§ Work to be completed
In the records below, count the lines that have "translate" and answer with the number alone.

§ Dataset
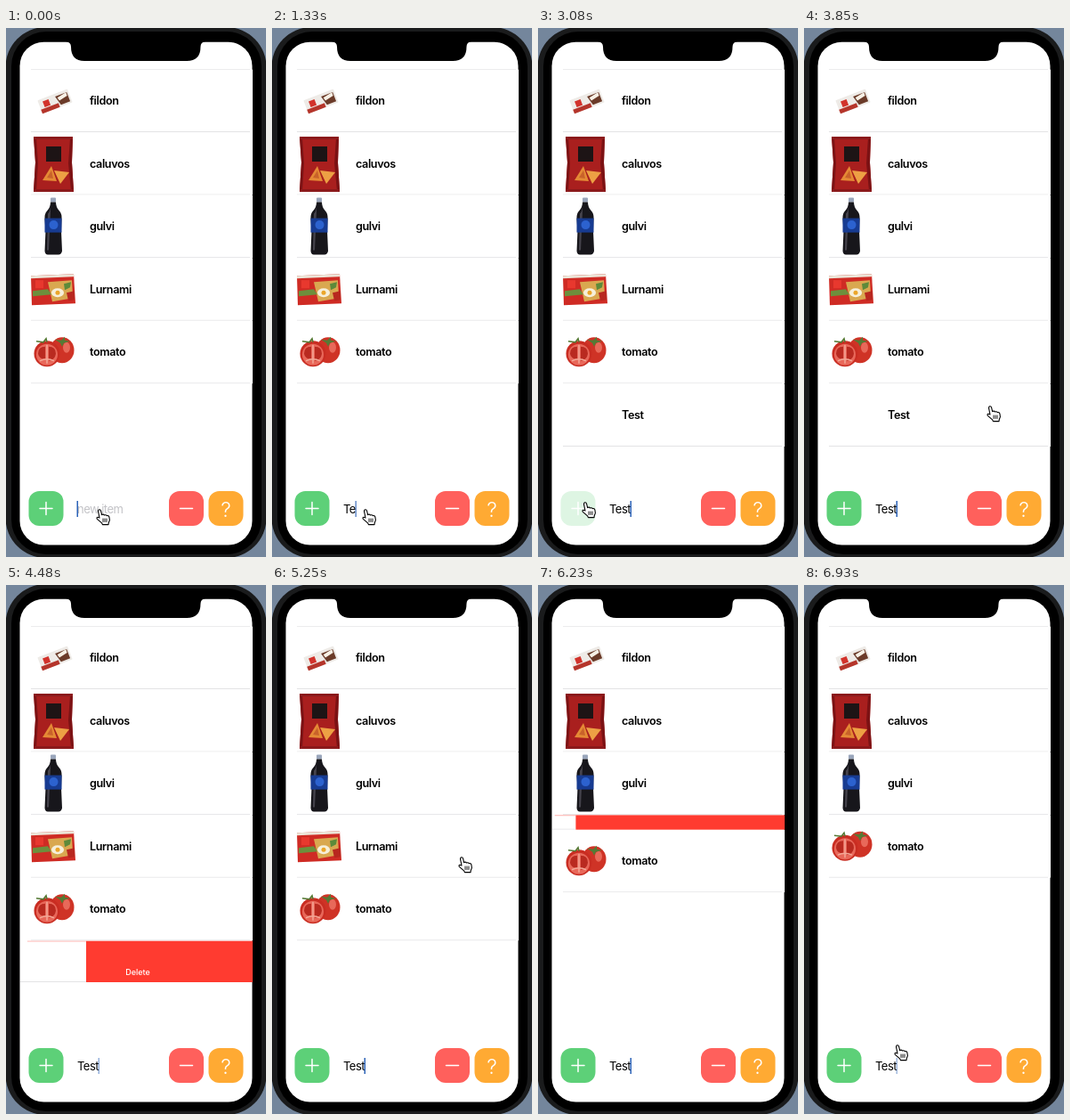
These frames come from a looping animation (292x594 px, 7000 ms). An HTML page:

```html
<!DOCTYPE html>
<html lang="en">
<head>
<meta charset="utf-8">
<title>Shopping list</title>
<style>
  html, body { margin: 0; width: 100%; height: 100%; overflow: hidden; background: #74869c; }
  svg { display: block; }
  text { font-family: Inter, "Liberation Sans", sans-serif; }
  .name { font-size: 12.6px; font-weight: 600; letter-spacing: -.03em; }
  .field { font-size: 13px; letter-spacing: -.04em; }
  .delete { font-size: 9px; font-weight: 500; fill: #fff; text-anchor: middle; }
  .icon { stroke: #fff; stroke-width: 1.5; stroke-linecap: round; fill: none; }
</style>
</head>
<body>
<svg id="stage" width="292" height="594" viewBox="0 0 292 594">
  <defs>
    <g id="bar" transform="translate(39 36) rotate(-21)">
      <rect x="-18" y="-8" width="36" height="16" rx="1" fill="#eeebe7"/>
      <path d="M-18 3H3V8H-18Z" fill="#b5352b"/>
      <path d="M2-5H16V6H5Z" fill="#6b3b29"/>
      <path d="M4-3 15-5V-1L5 1Z" fill="#f7f1e6"/>
      <rect x="-13" y="-5" width="7" height="7" fill="#d2322b"/>
    </g>
    <g id="bag">
      <path d="M15 5Q37 7 59 5L58 34 60 66Q37 68 15 66L17 34Z" fill="#a91f1e"/>
      <path d="M15 5 18 6 20 35 18 66 15 66 17 34ZM59 5 56 6 54 35 57 66 60 66 58 34Z" fill="#7c1214"/>
      <path d="M15 5H59V8H15ZM15 64H60V67H15Z" fill="#8b191b"/>
      <rect x="29" y="16" width="17" height="17" fill="#1d1415"/>
      <path d="M25 54 35 38 41 55Z" fill="#e58a35"/>
      <path d="M38 43 55 45 45 58Z" fill="#eda044"/>
      <path d="M30 51 35 43 37 52Z" fill="#c9622a"/>
    </g>
    <g id="bottle">
      <rect x="34" y="3" width="6" height="5" rx="1" fill="#9aa6bb"/>
      <path d="M34 8H40Q40 14 44 18 47 21 46.500 28L46 40 47 63Q46 67 43 67H31Q28 67 27.500 63L28.500 40 27.500 28Q27 21 30 18 34 14 34 8Z" fill="#17161b"/>
      <path d="M31 21Q34 18 34 12V18L32 62H30L30.500 42Z" fill="#45434c"/>
      <rect x="27.500" y="26" width="19" height="16" fill="#173b91"/>
      <circle cx="37.500" cy="33.500" r="5" fill="#2c62cf"/>
    </g>
    <g id="packet" transform="translate(-1 0)">
      <path d="M13 20 61 18 63 51 14 53Z" fill="#cf2b24"/>
      <path d="M13 20 61 18 61 21 13 23Z" fill="#ece5d8"/>
      <path d="M32 27 59 25 60 45 37 49Z" fill="#d9a850"/>
      <path d="M15 37 32 35 36 41 15 43Z" fill="#6d8f3c"/>
      <ellipse cx="43" cy="39" rx="7" ry="5" fill="#f6efd9"/>
      <circle cx="43" cy="39" r="2.500" fill="#eba62a"/>
      <path d="M50 29 58 27 57 33 51 36Z" fill="#5d8a3a"/>
      <path d="M53 39 62 37V47L55 48Z" fill="#b8271f"/>
      <rect x="18" y="25" width="9" height="9" fill="#e8382e"/>
    </g>
    <g id="tomato">
      <ellipse cx="47" cy="33" rx="13.500" ry="14.500" fill="#cf3326"/>
      <ellipse cx="52" cy="30" rx="4" ry="6" fill="#e8695a"/>
      <path d="M39 21 46 22 50 18 50 22 56 23 49 25 47 29 45 25Z" fill="#557a35"/>
      <ellipse cx="30" cy="37" rx="14.500" ry="14.500" fill="#c92d22"/>
      <ellipse cx="30" cy="38" rx="12" ry="12" fill="#e8685a"/>
      <path d="M28 29Q20 29 20 37 21 43 28 43ZM32 29Q40 29 40 37 39 44 32 45Z" fill="#b92a20"/>
      <path d="M30 27V48M22 45Q30 41 38 45" stroke="#f3a796" stroke-width="1.500" fill="none"/>
      <path d="M18 23 26 24 29 20 30 24" stroke="#557a35" stroke-width="1.600" fill="none"/>
    </g>
  </defs>

  <rect x="-.5" y="-1" width="293" height="596" rx="45" fill="#1a1b1c"/>
  <rect x="6" y="4" width="281" height="587" rx="39"/>
  <rect x="15.500" y="15.700" width="261" height="564.800" rx="27" fill="#fff"/>
  <path d="M67 15H224Q218.500 16 218.500 21 218.500 37 203 37H88Q73 37 73 21 73 16 67 15Z"/>
  <path d="M28 46.500H274" stroke="#e3e3e5"/>
  <g id="list"></g>

  <g id="add">
    <rect x="25.500" y="520" width="39" height="39" rx="12" fill="#5dd078"/>
    <path class="icon" d="M38 539.500H52M45 532.500V546.500"/>
  </g>
  <rect x="183" y="520" width="39" height="39" rx="12" fill="#ff605c"/>
  <path class="icon" d="M195.500 539.500H209.500"/>
  <rect x="227.500" y="520" width="39" height="39" rx="12" fill="#ffaa33"/>
  <text x="247" y="548.500" font-size="23" font-weight="300" fill="#fff" text-anchor="middle">?</text>

  <text id="hint" class="field" x="80" y="544.500" fill="#c3c3c7">new item</text>
  <text id="typed" class="field" x="80" y="544.500"></text>
  <rect id="caret" y="531" width="1.500" height="18" fill="#2b62b8"/>

  <g id="hand" stroke="#000" stroke-width="1.100" stroke-linejoin="round" stroke-linecap="round">
    <path fill="#fff" d="M4 10 2.600 3.200Q2.300 1 3.900.800 5.300.700 5.700 2.600L6.600 6.600Q8.600 5.600 9.400 7 11.400 6.200 12.200 7.600 14.400 7 14.900 9.200L15.400 12.600 14.200 15.800 14 17.600H7.400L6.600 15.800 1.400 11.400Q.400 9.800 1.800 9.200Z"/>
    <path d="M8 11V14.500M10 11V14.500M12 11V14.500" stroke-width=".9"/>
  </g>
</svg>

<script>
const LOOP = 7000, STEP = 70, TOP = 46.4, ROW = 70.6, WIDTH = 261, INSET = 12;
const BLINK = 1050, DRAG = 140, COLLAPSE = 350, RELEASED = 112;

const items = [
  { name: 'fildon', art: 'bar' },
  { name: 'caluvos', art: 'bag' },
  { name: 'gulvi', art: 'bottle' },
  { name: 'Lurnami', art: 'packet', swipe: 5850 },
  { name: 'tomato', art: 'tomato' },
  { name: 'Test', added: 3080, swipe: 4203 }
];
const keys = [280, 770, 1400, 1750];

// time, x, y
const path = [
  [0, 101, 540], [2310, 101, 540], [2870, 49, 532], [3150, 49, 532],
  [3780, 205, 424], [4200, 205, 424], [4460, -40, 426], [4690, -40, 380],
  [5250, 209, 305], [5600, 214, 300], [5880, 214, 300], [6120, -40, 302],
  [6440, -40, 360], [6930, 101, 516]
];

const $ = id => document.getElementById(id);
const clamp = v => Math.max(0, Math.min(1, v));
const ramp = (t, from, to) => clamp((t - from) / (to - from));
const ease = u => u * u * (3 - 2 * u);

for (const item of items) {
  $('list').insertAdjacentHTML('beforeend', `<svg x="16" width="${WIDTH}">
    <rect height="${ROW}" width="${WIDTH}" fill="#ff3b30"/>
    <text class="delete" y="39">Delete</text>
    <g><rect width="${WIDTH}" height="${ROW}" fill="#fff"/>
      ${item.art ? `<use href="#${item.art}"/>` : ''}
      <text class="name" x="78" y="39.500">${item.name}</text></g>
    <path stroke="#ff3b30" stroke-opacity=".5"/>
    <path stroke="#e3e3e5"/></svg>`);
  const view = $('list').lastChild;
  const [red, label, content, edge, line] = view.children;
  Object.assign(item, { view, red, label, content, edge, line });
}

function drawRow(item, t, y) {
  const start = item.swipe ?? LOOP;
  const drag = ramp(t, start, start + DRAG);
  const gone = ease(ramp(t, start + DRAG, start + DRAG + COLLAPSE));
  const shown = t >= (item.added ?? 0) && gone < 1;
  const height = shown ? ROW * (1 - gone) : 0;
  const left = WIDTH - (WIDTH - RELEASED) * drag - RELEASED * gone;

  item.view.style.display = shown ? '' : 'none';
  item.view.setAttribute('y', y);
  item.view.setAttribute('height', height);
  for (const part of [item.red, item.label, item.edge]) part.style.display = drag ? '' : 'none';
  item.red.setAttribute('x', left);
  item.label.setAttribute('x', left + Math.min(58, (WIDTH - left) / 2));
  item.content.setAttribute('transform', `translate(${left - WIDTH} 0)`);
  item.edge.setAttribute('d', `M${INSET * (1 - gone)} .5H${left}`);
  item.line.setAttribute('d', `M${drag ? 0 : INSET} ${height - .5}H${drag ? left : 258}`);
  return height;
}

function drawField(t) {
  const count = keys.filter(k => k <= t).length;
  const since = t - (keys[count - 1] ?? 0);
  const phase = since % BLINK / BLINK;
  const typed = $('typed');
  typed.textContent = 'Test'.slice(0, count);
  $('hint').style.display = count ? 'none' : '';
  $('caret').setAttribute('x', 79.5 + (count ? typed.getComputedTextLength() : 0));
  $('caret').setAttribute('opacity', 1 - ramp(phase, .45, .75) + ramp(phase, .88, 1));
}

function drawHand(t) {
  const i = Math.max(1, path.findIndex(p => p[0] >= t));
  const [t0, x0, y0] = path[i - 1], [t1, x1, y1] = path[i];
  const u = ease(ramp(t, t0, t1));
  $('hand').setAttribute('transform', `translate(${x0 + (x1 - x0) * u} ${y0 + (y1 - y0) * u})`);
}

function draw(now) {
  const t = Math.floor(now % LOOP / STEP) * STEP;
  let y = TOP;
  for (const item of items) y += drawRow(item, t, y);
  drawField(t);
  drawHand(t);
  const pressed = t >= 2940 ? 1 - ramp(t, 3080, 3360) : 0;
  $('add').setAttribute('opacity', 1 - .8 * pressed);
}

let origin;
function tick(now) {
  origin ??= now;
  draw(now - origin);
  requestAnimationFrame(tick);
}
draw(0);
requestAnimationFrame(tick);
</script>
</body>
</html>
```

§ Solution below
4